get the responses they get today, because they don't send
"Accept-encoding".  In particular, mirroring clients work exactly
the way Roy wants (by rule #1), and servers that optionally
compress responses before sending them won't do this to unsuspecting
HTTP/1.0 browsers (by rule #2).  However, rule #3 allows HTTP/1.1
clients and servers to agree to use any encoding that they choose,
no matter what is listed in the HTTP/1.1 spec.  (Presumably, the
encoding name should be listed in the IANA registry.)

I think this is a codification of what Roy meant when he wrote:
    It is the responsibility of the origin server to prevent [a browser
    rendering garbage] from happening by accident.  It is not possible
    to prevent [it] from happening on purpose, because attempting to do
    so breaks my (2).
I'm interpreting the bracketed [it] to mean "sending the server's
normal representation of a resource".
    
Roy might object to my rule #4, based on this:
    HTTP/1.1 browsers will have "Save As..." functionality, and thus
    it isn't possible for an HTTP/1.1 application to exhaustively list
    all accepted content-codings in an Accept-Encoding field for every
    type of GET request it will perform.

If one wants to be as aggressive as possible about using compression
(or other encodings) in such cases, there is the potential for needing
one extra round trip.  That is, the client can either send no
Accept-encoding at all, which (probably) will result in a
non-compressed transfer ... or the client can send an Accept-Encoding
field that lists a finite set of encodings it can handle, taking a
chance that none of these will be available at the server, and so
requiring one more round trip for the client to retry the request with
no Accept-Encoding header.

But this somewhat begs the question, because what does "Save As"
really mean when the server has a choice of encodings?  Does the
client want to save the decoded contents, or one of the encoded
representations?  Does this depend on whether the server's default
representation is compressed, or if the compression was applied
in flight?  These seem like UA questions, not protocol questions.
For example, Netscape 3.0 knows enough to gunzip
    http://www.ics.uci.edu/pub/ietf/http/rfc1945.ps.gz
before invoking a Postscript previewer on it, but "Save As" stores
it as a compressed file.
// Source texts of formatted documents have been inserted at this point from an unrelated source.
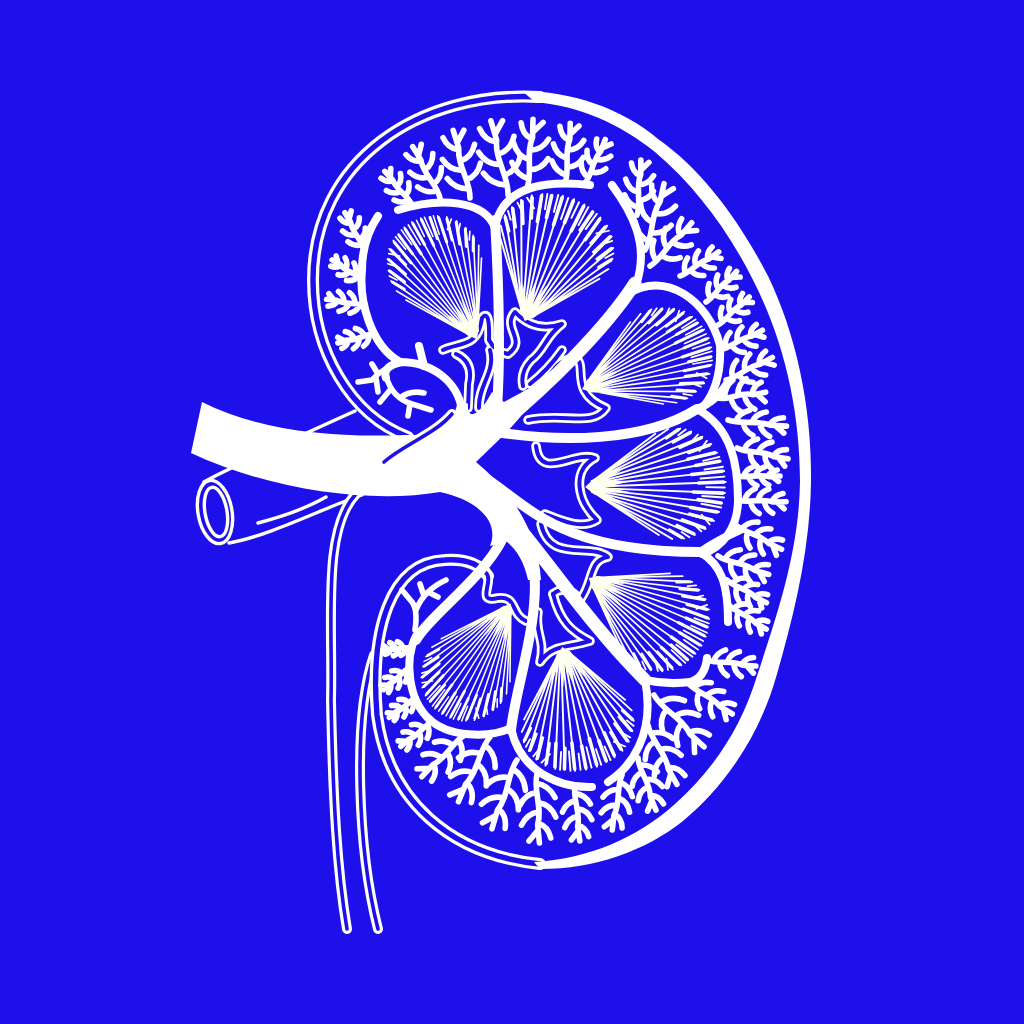
<!DOCTYPE html>
<html lang="en">
<head>
<meta charset="utf-8">
<title>Kidney cross-section</title>
<style>
:root { --field: #1d10ea; --ink: #ffffff; --warm: #fffff0; }
html, body { margin: 0; width: 1024px; height: 1024px; overflow: hidden; background: var(--field); }
svg { display: block; }
path, ellipse { stroke-linecap: round; stroke-linejoin: round; }
.solid { fill: var(--ink); }
.vessels { fill: none; stroke: var(--ink); }
.wide { stroke-width: 13; }
.mid { stroke-width: 10; }
.arc { stroke-width: 8; }
.sprig { fill: none; stroke: var(--ink); stroke-width: 5.6; vector-effect: non-scaling-stroke; }
.rays { fill: none; stroke: var(--warm); stroke-width: 1.7; }
.teeth { fill: none; stroke: var(--warm); stroke-width: 3.2; }
.tip { fill: var(--warm); }
.thin { fill: none; stroke: var(--warm); stroke-width: 3.4; }
.wall { fill: none; stroke: var(--warm); stroke-width: 12; }
.gap { fill: none; stroke: var(--field); stroke-width: 5.4; }
.duct .wall { stroke-width: 10; }
.duct .gap { stroke-width: 3.6; }
.duct path { stroke-linecap: butt; }
.cup .wall { stroke-width: 9.6; }
.cup .gap { stroke-width: 4; }
</style>
</head>
<body>
<svg width="1024" height="1024" viewBox="0 0 1024 1024" role="img" aria-label="Cross-section drawing of a kidney with its vessels">
<defs>
  <path id="sprig" class="sprig" d="M0 0C4 -14 -4 -30 1 -44L0 -60M1 -8Q-10 -10 -15 -21M1 -16Q11 -17 16 -27M-1 -25Q-11 -27 -15 -38M0 -33Q10 -34 15 -44M0 -43Q-8 -46 -10 -56M1 -49L9 -58"/>
  <g id="pyramid">
    <path class="rays" d="M-7 -12L-46 -68M-6 -11L-50 -80M-6 -10L-50 -91M-5 -9L-47 -101M-5 -8L-42 -111M-4 -8L-35 -119M-3 -8L-27 -124M-2 -7L-19 -127M-1 -6L-10 -130M0 -6V-131M1 -6L10 -130M2 -7L19 -127M3 -8L27 -124M4 -8L35 -119M5 -8L42 -111M5 -9L47 -101M6 -10L50 -91M6 -11L50 -80M7 -12L46 -68"/>
    <path class="teeth" d="M-42 -78L-49 -89M-38 -84L-46 -100M-33 -90L-41 -110M-28 -98L-34 -117M-22 -97L-27 -122M-16 -104L-19 -126M-8 -100L-10 -128M0 -106V-129M8 -101L10 -128M15 -105L19 -126M22 -98L27 -122M28 -97L34 -117M33 -90L41 -110M38 -85L46 -100M42 -78L49 -89"/>
    <path class="rays" d="M-44 -89L-49 -96M-37 -100L-44 -107M-29 -108L-38 -115M-20 -111L-23 -126M-12 -112L-14 -129M-4 -108L-5 -130M4 -113L5 -130M12 -109L14 -129M19 -108L23 -126M29 -108L38 -115M37 -100L44 -107M44 -89L49 -96"/>
    <path class="tip" d="M-7 -10L0 -2L7 -10L14 -33L6 -19L6 -43L1 -20L-4 -46L-5 -20L-14 -36Z"/>
  </g>
  <path id="cortex-upper" d="M540 97C420 90 313 160 313 280C313 350 350 415 408 437"/>
  <path id="cortex-lower" d="M540 864C450 855 388 800 377 715C370 630 390 562 445 560Q476 558 488 576"/>
  <path id="ureter-left" d="M356 494C322 530 333 620 331 700C333 800 337 870 347 929"/>
  <path id="ureter-right" d="M374 655C352 720 358 850 378 929"/>
  <path id="pelvis" d="M384 462C405 444 435 434 452 414"/>
  <g id="calyces">
    <path d="M443 350C460 342 478 348 482 318Q490 308 489 340Q495 352 508 354M456 354Q474 362 469 384L468 408M490 350C496 372 478 385 479 408"/>
    <path d="M508 354C528 340 501 328 515 312C528 326 544 330 562 324C545 336 545 350 531 360Q520 372 523 386"/>
    <path d="M524 402C552 388 546 362 574 358C590 362 566 392 606 408C592 428 565 412 528 420M530 384Q548 370 562 350"/>
    <path d="M536 446C540 482 574 450 595 458C572 470 576 500 597 520C582 530 560 520 545 514"/>
    <path d="M541 524C550 564 590 542 608 557C588 560 594 582 580 600C572 588 560 588 553 594"/>
    <path d="M553 594C560 622 572 632 590 641C568 648 552 644 540 662C546 640 534 632 538 612"/>
    <path d="M485 572C496 580 474 604 498 598C518 596 510 614 526 621"/>
  </g>
</defs>

<rect width="1024" height="1024" fill="var(--field)"/>

<g id="vein">
  <path class="thin" d="M204 482Q220 472 355 411M229 543C270 536 330 505 362 495M258 523Q300 512 326 497"/>
  <ellipse class="thin" cx="215" cy="512" rx="17" ry="32" transform="rotate(-10 215 512)"/>
  <ellipse class="thin" cx="216" cy="512" rx="11" ry="25" transform="rotate(-10 216 512)"/>
</g>

<g class="duct">
  <use href="#ureter-left" class="wall"/><use href="#ureter-left" class="gap"/>
  <use href="#ureter-right" class="wall"/><use href="#ureter-right" class="gap"/>
</g>

<g id="cortex">
  <use href="#cortex-upper" class="wall"/><use href="#cortex-upper" class="gap"/>
  <use href="#cortex-lower" class="wall"/><use href="#cortex-lower" class="gap"/>
  <path class="solid" d="M522 91C570 91 622 108 658 139C705 172 741 224 768 276C797 336 812 410 811 482C810 550 794 615 777 674C760 735 726 785 683 821C645 851 595 869 540 869L534 862C588 859 637 838 675 804C714 769 741 728 757 676C777 615 799 552 800 482C800 410 784 340 753 280C728 230 695 186 655 152C620 124 580 106 535 102Z"/>
</g>

<g class="cup">
  <use href="#calyces" class="wall"/><use href="#calyces" class="gap"/>
</g>

<g id="pyramids">
  <use href="#pyramid" transform="translate(478 341) rotate(-29) scale(.94 1.04)"/>
  <use href="#pyramid" transform="translate(524 323) rotate(22) scale(1.16 1.02)"/>
  <use href="#pyramid" transform="translate(580 390) rotate(68) scale(.96 1.06)"/>
  <use href="#pyramid" transform="translate(583 487) rotate(88) scale(1.1 1.09)"/>
  <use href="#pyramid" transform="translate(587 577) rotate(121) scale(1 1.02)"/>
  <use href="#pyramid" transform="translate(562 645) rotate(169) scale(1.12 .97)"/>
  <use href="#pyramid" transform="translate(512 602) rotate(212) scale(.88 1.01)"/>
</g>

<g id="artery" class="vessels">
  <path class="solid" stroke="none" d="M202 402C258 430 330 438 405 435C440 436 456 422 458 398L468 404C467 420 478 418 492 392L504 402L548 378C534 402 518 420 505 434L476 462C510 490 538 530 541 580L528 580C524 560 515 548 506 541L490 546C500 522 478 500 440 492C370 504 270 490 191 453Z"/>
  <path class="mid" d="M497 408C501 350 499 290 495 220"/>
  <path class="arc" d="M495 228C485 200 440 197 398 210M495 228C502 186 545 180 590 185"/>
  <path class="wide" d="M500 425C545 388 605 330 635 283"/>
  <path class="arc" d="M636 285C650 245 632 212 612 185M628 294C665 270 708 300 720 345Q722 385 703 407"/>
  <path class="mid" d="M490 431C560 443 645 442 697 409"/>
  <path class="arc" d="M697 409C732 428 738 465 738 500C738 528 722 548 702 554M697 409Q716 402 728 382"/>
  <path class="mid" d="M462 466C520 488 535 552 700 552"/>
  <path class="arc" d="M700 552C722 565 728 585 728 622M700 552Q718 540 740 530"/>
  <path class="wide" d="M470 478C520 515 570 605 645 680"/>
  <path class="arc" d="M645 680Q668 685 690 682Q705 678 707 658M645 680C656 735 630 768 608 782"/>
  <path class="mid" d="M534 570C540 620 515 690 511 730"/>
  <path class="arc" d="M511 728C520 772 560 788 592 787M511 728C490 738 448 738 428 718"/>
  <path class="mid" d="M503 538C482 580 430 615 416 640"/>
  <path class="arc" d="M416 636C404 660 408 700 430 720"/>
  <path class="arc" d="M463 420C462 380 430 362 400 362C370 345 359 300 362 270Q362 240 378 216M424 366L419 346M402 362Q382 366 386 378"/>
</g>

<g class="duct">
  <use href="#pelvis" class="wall"/><use href="#pelvis" class="gap"/>
</g>

<g id="cortical-branches">
  <use href="#sprig" transform="translate(412 205) rotate(-39) scale(.72)"/>
  <use href="#sprig" transform="translate(440 198) rotate(-28) scale(.97)"/>
  <use href="#sprig" transform="translate(470 198) rotate(-14) scale(1.16)"/>
  <use href="#sprig" transform="translate(508 195) rotate(-13) scale(1.27)"/>
  <use href="#sprig" transform="translate(527 188) rotate(5) scale(1.15)"/>
  <use href="#sprig" transform="translate(565 183) rotate(5)"/>
  <use href="#sprig" transform="translate(585 183) rotate(25) scale(.8)"/>
  <use href="#sprig" transform="translate(637 215) rotate(4) scale(.92)"/>
  <use href="#sprig" transform="translate(645 250) rotate(16) scale(1.15)"/>
  <use href="#sprig" transform="translate(650 266) rotate(44)"/>
  <use href="#sprig" transform="translate(680 276) rotate(58) scale(.76)"/>
  <use href="#sprig" transform="translate(706 302) rotate(45) scale(.72)"/>
  <use href="#sprig" transform="translate(718 325) rotate(48) scale(.7)"/>
  <use href="#sprig" transform="translate(720 350) rotate(65) scale(.78)"/>
  <use href="#sprig" transform="translate(726 380) rotate(64) scale(.86)"/>
  <use href="#sprig" transform="translate(718 398) rotate(83) scale(1.05 .8)"/>
  <use href="#sprig" transform="translate(728 420) rotate(96) scale(.8 .98)"/>
  <use href="#sprig" transform="translate(737 448) rotate(102) scale(.87)"/>
  <use href="#sprig" transform="translate(738 476) rotate(90) scale(.6 .7)"/>
  <use href="#sprig" transform="translate(738 500) rotate(92) scale(.8)"/>
  <use href="#sprig" transform="translate(736 525) rotate(118) scale(.86)"/>
  <use href="#sprig" transform="translate(718 556) rotate(110) scale(.9)"/>
  <use href="#sprig" transform="translate(727 580) rotate(120) scale(.76)"/>
  <use href="#sprig" transform="translate(729 605) rotate(123) scale(.74)"/>
  <use href="#sprig" transform="translate(707 660) rotate(97) scale(.82)"/>
  <use href="#sprig" transform="translate(688 683) rotate(125) scale(.9)"/>
  <use href="#sprig" transform="translate(654 695) rotate(136) scale(1.2)"/>
  <use href="#sprig" transform="translate(648 725) rotate(154) scale(1.1)"/>
  <use href="#sprig" transform="translate(638 758) rotate(161) scale(.92)"/>
  <use href="#sprig" transform="translate(622 775) rotate(190) scale(.93)"/>
  <use href="#sprig" transform="translate(575 786) rotate(175) scale(.92)"/>
  <use href="#sprig" transform="translate(537 774) rotate(178) scale(1.15)"/>
  <use href="#sprig" transform="translate(517 760) rotate(200) scale(1.22)"/>
  <use href="#sprig" transform="translate(490 737) rotate(206) scale(1.2)"/>
  <use href="#sprig" transform="translate(465 735) rotate(226)"/>
  <use href="#sprig" transform="translate(432 722) rotate(232) scale(.66)"/>
  <use href="#sprig" transform="translate(416 698) rotate(234) scale(.55)"/>
  <use href="#sprig" transform="translate(409 668) rotate(230) scale(.56)"/>
  <use href="#sprig" transform="translate(410 648) rotate(266) scale(.45)"/>
  <path class="sprig" d="M415 630Q418 610 412 602L402 590M416 610Q424 590 446 580M424 596L420 584M428 592L438 597"/>
  <use href="#sprig" transform="translate(364 250) rotate(-27) scale(.7)"/>
  <use href="#sprig" transform="translate(362 280) rotate(-56) scale(.6)"/>
  <use href="#sprig" transform="translate(365 306) rotate(-80) scale(.65)"/>
  <use href="#sprig" transform="translate(374 334) rotate(-104) scale(.62)"/>
  <path class="sprig" d="M400 362Q380 370 372 380L358 382M378 374L372 364M376 378L378 392"/>
  <path class="sprig" d="M386 376Q392 398 412 404L431 410M390 390L380 402M400 398Q410 390 424 393M410 404L408 416"/>
</g>
</svg>
</body>
</html>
Regarding my scenario with the HTTP/1.0 proxy cache and HTTP/1.0
client, I still think this requires the use of a special status
code to prevent accidents (unwitting rendering of garbage).  Roy
can hope that people will replace their HTTP/1.0 proxies and
HTTP/1.0 browsers because "comes a point when we must recognize
the limitations of older technology and move on", but wishing won't
make it so.  (And I could have argued that Roy's lwpget program,
and existing mirror clients, should be upgraded, but I don't think
we should be making anything that works today obsolete.)

At any rate, on this topic, Roy write:
    this particular scenario only occurs if the URL in question has
    negotiated responses based on Accept-Encoding.  It is quite
    reasonable for the origin server to modify its negotiation
    algorithm based on the capabilities of the user agent, or even the
    fact that it was passed through a particular cache; I even
    described that in section 12.1.

I think it would be far simpler (and safer, because it's probably
impossible to enumerate the universe of User-Agent values) if the
server simply used my proposed 207 status code for "negotiated"
encodings.  I.e., if the server follows my rule #3, then it sets
207.  If the server is following rules #1 or #2, then there hasn't
really been a negotiation, and I suppose it makes sense to cache
the response.  Yes, in a world without any HTTP/1.0 proxy caches
one could rely on "Vary: Accept-encoding", but it's pointless to
expect all such caches to disappear any time soon.

By the way, Roy, when you write, re: my proposed 207 (Encoded Content)
status code,
	it breaks the distinction between the response status and
	the payload content, which would be extremely depressing
	for the future evolution of HTTP.
I really have no idea what you mean by this.  Perhaps you could
elaborate?

-Jeff
Received on Friday, 21 February 1997 18:47:24 EST

This archive was generated by hypermail pre-2.1.9 : Wednesday, 24 September 2003 06:32:30 EDT